Sorry, this site requires JavaScript enabled.
Head of Zeus
Q&A with Marina McCarron, author of The Shimmer on the WaterA completely unputdownable and full of emotion read
The Shimmer on the Water

 

We sat down with Marina McCarron to talk about the enduring nature of dual timeline novels, which holiday hotspots give the best writing inspiration, and much more!

 

1) You're a very well travelled individual! Which place has given you the most writing inspiration?

That is an interesting question, because my love of wandering around new places and daydreaming and my writing are intrinsically linked.

I would have to say France is where I get the most inspiration. I can walk through any street and start thinking about the people who live in the houses, and I love staring at the balconies and window shutters.
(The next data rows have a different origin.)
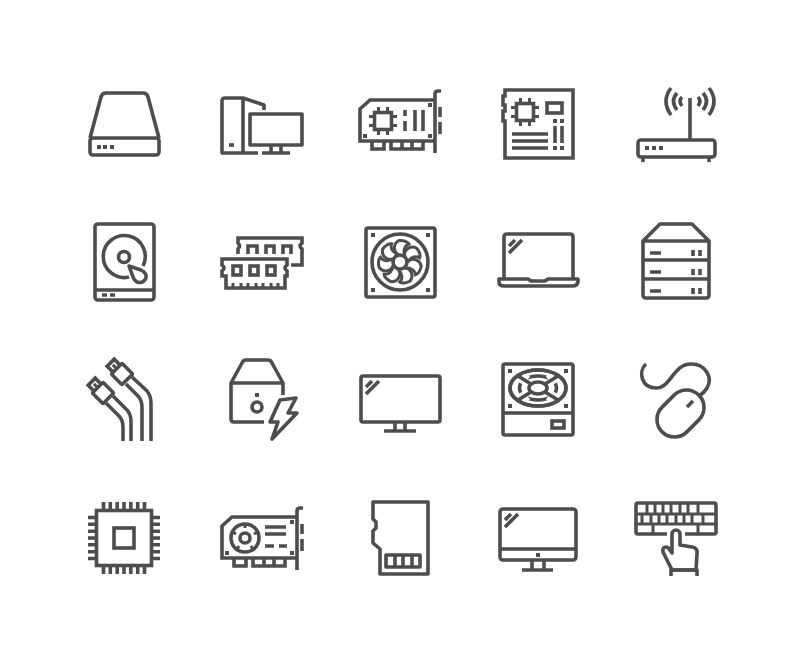
<!DOCTYPE html>
<html lang="en">
<head>
<meta charset="utf-8">
<title>Computer hardware icons</title>
<style>
:root { --ink: #4d4d4d; --paper: #ffffff; }
html, body { margin: 0; background: var(--paper); overflow: hidden; }
.icon-sheet { display: block; width: 800px; height: 663px; fill: none; stroke: var(--ink); stroke-width: 3.6; }
.round { stroke-linejoin: round; }
.dots { fill: var(--ink); stroke: none; }
.cover { fill: var(--paper); }
.fine { stroke-width: 3; }
</style>
</head>
<body>
<svg class="icon-sheet" viewBox="0 0 800 663" role="img" aria-label="Twenty line icons of computer hardware">
<defs>
  <rect id="dot" x="-2" y="-2" width="4" height="4"/>
  <g id="chip">
    <rect x="-8.500" y="-8.500" width="17" height="17"/>
    <path class="fine" d="M-4.500-8V-14M4.500-8V-14M-4.500 8V14M4.500 8V14M-8-4.500H-14M-8 4.500H-14M8-4.500H14M8 4.500H14"/>
  </g>
  <g id="expansion-card">
    <path d="M435 100H370L360 109V141H435M441 91H438Q435 91 435 94V153M440 107V117M440 122V134M372 141V149H384V141M391 141V149H423V141M402 141V149M412 141V149"/>
    <g class="dots"><use href="#dot" x="430" y="105"/><use href="#dot" x="365" y="136"/><use href="#dot" x="430" y="136"/></g>
  </g>
  <path id="blade" class="fine" d="M-2-7C-8-12-6-19-1-21.500C4-22 8-20 9-18C4-16 3-11 5-6"/>
  <g id="plug">
    <rect x="-7.500" y="-7.500" width="15" height="15" rx="1"/>
    <path d="M-5-7.500V-16H5V-7.500"/>
    <path class="fine" d="M0-9V-13"/>
  </g>
  <path id="pins" d="M-20.500-36V-28M-13.700-36V-28M-6.800-36V-28M0-36V-28M6.800-36V-28M13.700-36V-28M20.500-36V-28"/>
  <path id="glint" d="M0 6L6 0M0 13L13 0"/>
  <path id="waves" d="M671 88Q661 101 671 115M677 93Q670 101 677 110M682 97Q678 101 682 106"/>
</defs>

<g id="external-drive" class="round">
  <path d="M90 138L101 97Q102 93 106 93H143Q147 93 148 97L159 138"/>
  <rect x="90" y="138" width="69" height="17" rx="3"/>
  <g class="dots"><use href="#dot" x="99" y="147"/><use href="#dot" x="105" y="147"/><use href="#dot" x="112" y="147"/></g>
</g>

<g id="desktop-computer" class="round">
  <path d="M258 153H222V101Q222 98 225 98H243L264 105V110M243 98V153M271 145V153M281 145V153M262 153H290"/>
  <rect x="250" y="114" width="52" height="31"/>
  <path d="M229 145H234"/>
</g>

<g id="video-card">
  <use href="#expansion-card"/>
  <use href="#chip" x="383" y="121"/>
  <path d="M405 110V116M405 121V131M415 110V131M423 110V131"/>
</g>

<g id="motherboard">
  <path d="M505 90H573V158H505V121H503V111H505V105H503V96H505Z"/>
  <use href="#chip" x="525" y="112"/>
  <rect x="547" y="103" width="15" height="10"/>
  <path d="M512 134H548M512 141H548M512 148H548M555 126V143M562 126V143"/>
  <g class="dots"><use href="#dot" x="555" y="121"/><use href="#dot" x="562" y="121"/><use href="#dot" x="555" y="148"/><use href="#dot" x="562" y="148"/></g>
</g>

<g id="router">
  <rect x="638" y="140" width="77" height="17" rx="3"/>
  <path d="M643 157V162M709 157V162M690 98V140"/>
  <use href="#waves"/>
  <use href="#waves" transform="matrix(-1 0 0 1 1380 0)"/>
  <g class="dots"><use href="#dot" x="647" y="148"/><use href="#dot" x="654" y="148"/><use href="#dot" x="661" y="148"/></g>
</g>

<g id="hard-disk" class="round">
  <rect x="95" y="224" width="59" height="76" rx="3"/>
  <path d="M95 290H154M102 295H107M110 295H115"/>
  <path d="M129 277A21 21 0 1 1 143 266"/>
  <circle cx="124" cy="257" r="5.500"/>
  <path d="M129 266L141 270Q147 273 146 278Q143 284 137 282Q134 280 133 277Z"/>
</g>

<g id="memory-modules">
  <path d="M238 254V249Q241 246 238 243V238H302V243Q298 246 302 249V265H291"/>
  <path d="M248 254V246H257V254M266 254V246H274V254M283 254V246H291V254"/>
  <path d="M222 259H287V265Q283 268 287 271V276H285V288H226V276H222V271Q226 268 222 265Z"/>
  <rect x="233" y="266" width="8" height="9"/>
  <rect x="250" y="266" width="8" height="9"/>
  <rect x="267" y="266" width="8" height="9"/>
  <path class="fine" d="M233 283V288M241 283V288M248 283V288M256 283V288M263 283V288M271 283V288M278 283V288"/>
</g>

<g id="case-fan">
  <rect x="366" y="228" width="69" height="69" rx="2"/>
  <circle cx="400" cy="262" r="28"/>
  <g transform="translate(400 262)">
    <circle r="7"/>
    <use href="#blade"/><use href="#blade" transform="rotate(51.4)"/><use href="#blade" transform="rotate(102.9)"/><use href="#blade" transform="rotate(154.3)"/><use href="#blade" transform="rotate(205.7)"/><use href="#blade" transform="rotate(257.1)"/><use href="#blade" transform="rotate(308.6)"/>
  </g>
  <g class="dots"><use href="#dot" x="373" y="235"/><use href="#dot" x="428" y="235"/><use href="#dot" x="373" y="290"/><use href="#dot" x="428" y="290"/></g>
</g>

<g id="laptop" class="round">
  <path d="M504 279V237Q504 234 507 234H570Q573 234 573 237V279"/>
  <path d="M499 279H528L531 281H545L548 279H578V282Q577 286 573 286H504Q499 286 499 282Z"/>
  <use href="#glint" x="509" y="240"/>
</g>

<g id="server" class="round">
  <path d="M643 241L660 224H692L709 241V295Q709 298 706 298H646Q643 298 643 295ZH709M643 260H709M643 279H709"/>
  <path d="M650 253H661M650 272H661M650 291H661"/>
  <path d="M693 250V256M700 250V256M693 269V275M700 269V275M693 288V294M700 288V294"/>
</g>

<g id="cables">
  <use href="#plug" transform="translate(103 393) rotate(-45)"/>
  <use href="#plug" transform="translate(122 374) rotate(-45)"/>
  <path d="M106 403L119 416Q123 420 123 427V441M113 396L127 410Q131 414 131 422V441M126 384L138 396Q142 400 142 408V441M132 377L147 391Q151 396 151 403V441"/>
</g>

<g id="power-backup" class="round">
  <path d="M264 422H234Q231 422 231 419V383L242 363Q243 360 246 360H268Q271 360 272 363L283 383V395M231 383H283"/>
  <circle cx="257" cy="407" r="5"/>
  <use class="dots" href="#dot" x="257" y="395"/>
  <path d="M280 400L296 398L288 413H297L272 439L278 422H270Z"/>
</g>

<g id="wide-monitor">
  <rect x="361" y="376" width="79" height="46" rx="2"/>
  <path d="M395 422V431M405 422V431M384 431H416"/>
  <use href="#glint" x="366" y="381"/>
</g>

<g id="power-supply">
  <rect x="503" y="364" width="70" height="71" rx="2"/>
  <path d="M503 413H573"/>
  <ellipse cx="538" cy="388" rx="28" ry="18"/>
  <ellipse cx="538" cy="388" rx="18.500" ry="12"/>
  <path stroke="var(--paper)" style="stroke:var(--paper);stroke-width:11" d="M521 377L527 381M555 377L549 381M521 399L527 395M555 399L549 395"/>
  <ellipse cx="538" cy="388" rx="28" ry="18"/>
  <ellipse cx="538" cy="388" rx="9" ry="6"/>
  <path d="M518 376L531 384M558 376L545 384M518 400L531 392M558 400L545 392"/>
  <rect x="552" y="421" width="12" height="7"/>
  <g class="dots"><use href="#dot" x="510" y="371"/><use href="#dot" x="566" y="371"/><use href="#dot" x="510" y="406"/><use href="#dot" x="566" y="406"/></g>
</g>

<g id="mouse">
  <path d="M646 364C638 371 641 388 656 388C671 388 673 364 691 364C706 364 713 378 707 388Q704 393 699 396"/>
  <rect x="663" y="387.500" width="35" height="52" rx="17.500" transform="rotate(45 680.500 413.500)"/>
  <path d="M687 407L693 401"/>
</g>

<g id="processor">
  <rect x="96.500" y="510.500" width="55" height="55"/>
  <rect x="114" y="528" width="20" height="20"/>
  <g transform="translate(124 538)">
    <use href="#pins"/><use href="#pins" transform="rotate(90)"/><use href="#pins" transform="rotate(180)"/><use href="#pins" transform="rotate(270)"/>
  </g>
</g>

<g id="cooled-video-card">
  <use href="#expansion-card" x="-138" y="417"/>
  <circle cx="245" cy="538" r="14"/>
  <circle cx="245" cy="538" r="5"/>
  <path class="fine" d="M245 528V524M254 534L259 531M251 546L254 551M239 546L236 551M236 534L231 531"/>
  <path d="M265 527H286M265 534H286M265 546H274M279 546H287"/>
</g>

<g id="memory-card" class="round">
  <path d="M373 502H428V574H380V549L373 543V531L376 528V522L373 519Z"/>
  <rect x="386" y="555" width="34" height="12"/>
  <path d="M395 555V567M403 555V567M412 555V567"/>
</g>

<g id="all-in-one">
  <rect x="500" y="509" width="76" height="51" rx="3"/>
  <path d="M500 549H576M532 560V570M544 560V570M522 570H553"/>
  <use href="#glint" x="505" y="514"/>
  <use class="dots" href="#dot" x="538" y="555"/>
</g>

<g id="keyboard" class="round">
  <path d="M667 534H638Q636 534 636 532V505Q636 503 638 503H714Q716 503 716 505V532Q716 534 714 534H685"/>
  <path class="fine" d="M636 514H716M636 524H716M647 503V514M655 503V514M663 503V514M671 503V514M680 503V514M688 503V514M698 503V514M642 514V524M651 514V524M659 514V524M667 514V524M676 514V524M684 514V524M692 514V524M703 514V524M653 524V534M698 524V534"/>
  <path class="cover" d="M672 553V534A4 4 0 0 1 680 534V545L692 547Q698 548 697 554L696 570H672L663 552C662 546 668 546 669 549Z"/>
  <path d="M671 576V570H697V576"/>
</g>
</svg>
</body>
</html>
I was once walking behind a man in a place called Sete, and he had a plate of croissants, stacked high, in the bottom of his baby buggy and as I walked along I wondered why he didn’t have a sheet of paper over them or some dreadful plastic, to keep them clean? He then sat at a pub with friends and had a drink and was still there when I walked by later. I thought to myself, will his wife be upset when he gets home? Will someone eat a croissant and be sick because it wasn’t covered? That sends me down a rabbit hole of what ifs, that usually leads to an idea that gets fleshed out as I think. The idea for my first novel, The Time Between Us, came to me as I walked through Bayeux in Normandy.

In Tours one night I walked by a group of people at an outdoor café dancing. A man looked at me and smiled. A happy, kind, life is good smile. To this day I wish I had walked in and started dancing with him. Maybe I would have met the man of my dreams. I’m sure I would have at least got a story out of it. France makes me feel alive.

Before lockdown I visited Australia and I’ve already started thinking about a crime story I’d like to set there. Perhaps also because I so enjoyed the Dry by Jane Harper, set in Australia, and Bereft by Chris Womersely is a personal favourite. And I love New England, in the USA. I feel very nostalgic in that area.

 

2) Why do you think dual timeline novels are so enduring?

I think it is the sense of mystery, how you know at some point the two stories will come together, but you’re never sure when or how.

The past can really do a number on a person, and I often wonder how small changes in the past could have made a person’s life easier or changed its trajectory.

My mother told me that my Scottish grandfather had planned to emigrate to Australia, and one day he met a man who told him Canada was so rich you could pick the money up from the street. He moved to Cape Breton and the only job he could get was in a mine. He died at 37 from what they called miner’s lung leaving five small children behind. My mother told me she often thought about how her father’s life would have been different had he never run into that man. To me, that was very powerful. She passed the baton and now I wonder, too.

 

3) What books do you love picking up at the airport before you fly? 

I usually have a stack of books and my Kindle in my bag, but I do love exploring an airport bookstore. They are a great place to see the big sellers. The last airport store I was in I saw Malibu Rising by Taylor Jenkins Reid and thought it was a gorgeous jacket. I love a good wander through a nice airport shop. I love the one in Queenstown, New Zealand. Paper Plus I think it is called. And the shop in Tampa International.

 

4) What 3 writing tips would you give to anyone looking to write their first novel? 

Be gentle with yourself. Sometimes the material comes when it comes. But at the same time, be prepared. Write down ideas when they come to you. I often scribble down sentences that come to me when I am walking or doing something else, and I throw them all in a box. I also suggest finding your pattern. I write best first thing in the morning, so I used to get up and write at 4am, before I went to work.

Finally, when you finish your first book, remember it is a draft. Set it aside and work on something else, then go back to it. Many years ago I wrote something I called A Few Things About Jane, and started querying agents. One liked the first 50 pages and asked for a full manuscript. I sent her what was essentially a draft. It didn’t go anywhere. I’m still embarrassed but live and learn. 

 

5) Which upcoming releases are you most excited about this year?

There are authors whose books I always look out for. I loved the Nightingale by Kristin Hannah so I keep an eye out for her books. Charity Norman wrote a book called See You In September that I really liked. The French writer Pierre Lemaitre is a fabulous crime writer so I keep an eye for his stuff, and Matt Haig, who wrote The Humans, one of my favourite books ever. Being a new author I am trying to support other debut writers as well, so I am keeping an eye out for new voices, too.

I have recently read The Paper Palace and am keeping an eye out for the author’s follow up. I loved her setting and the way she wrote the mother character. And I keep an eye out for whatever Reece Witherspoon picks for her club.  

 

 

Follow Marina McCarron on Twitter for the latest updates: @marinamccarron

 

 

 

OTHER BOOKS YOU MIGHT LIKE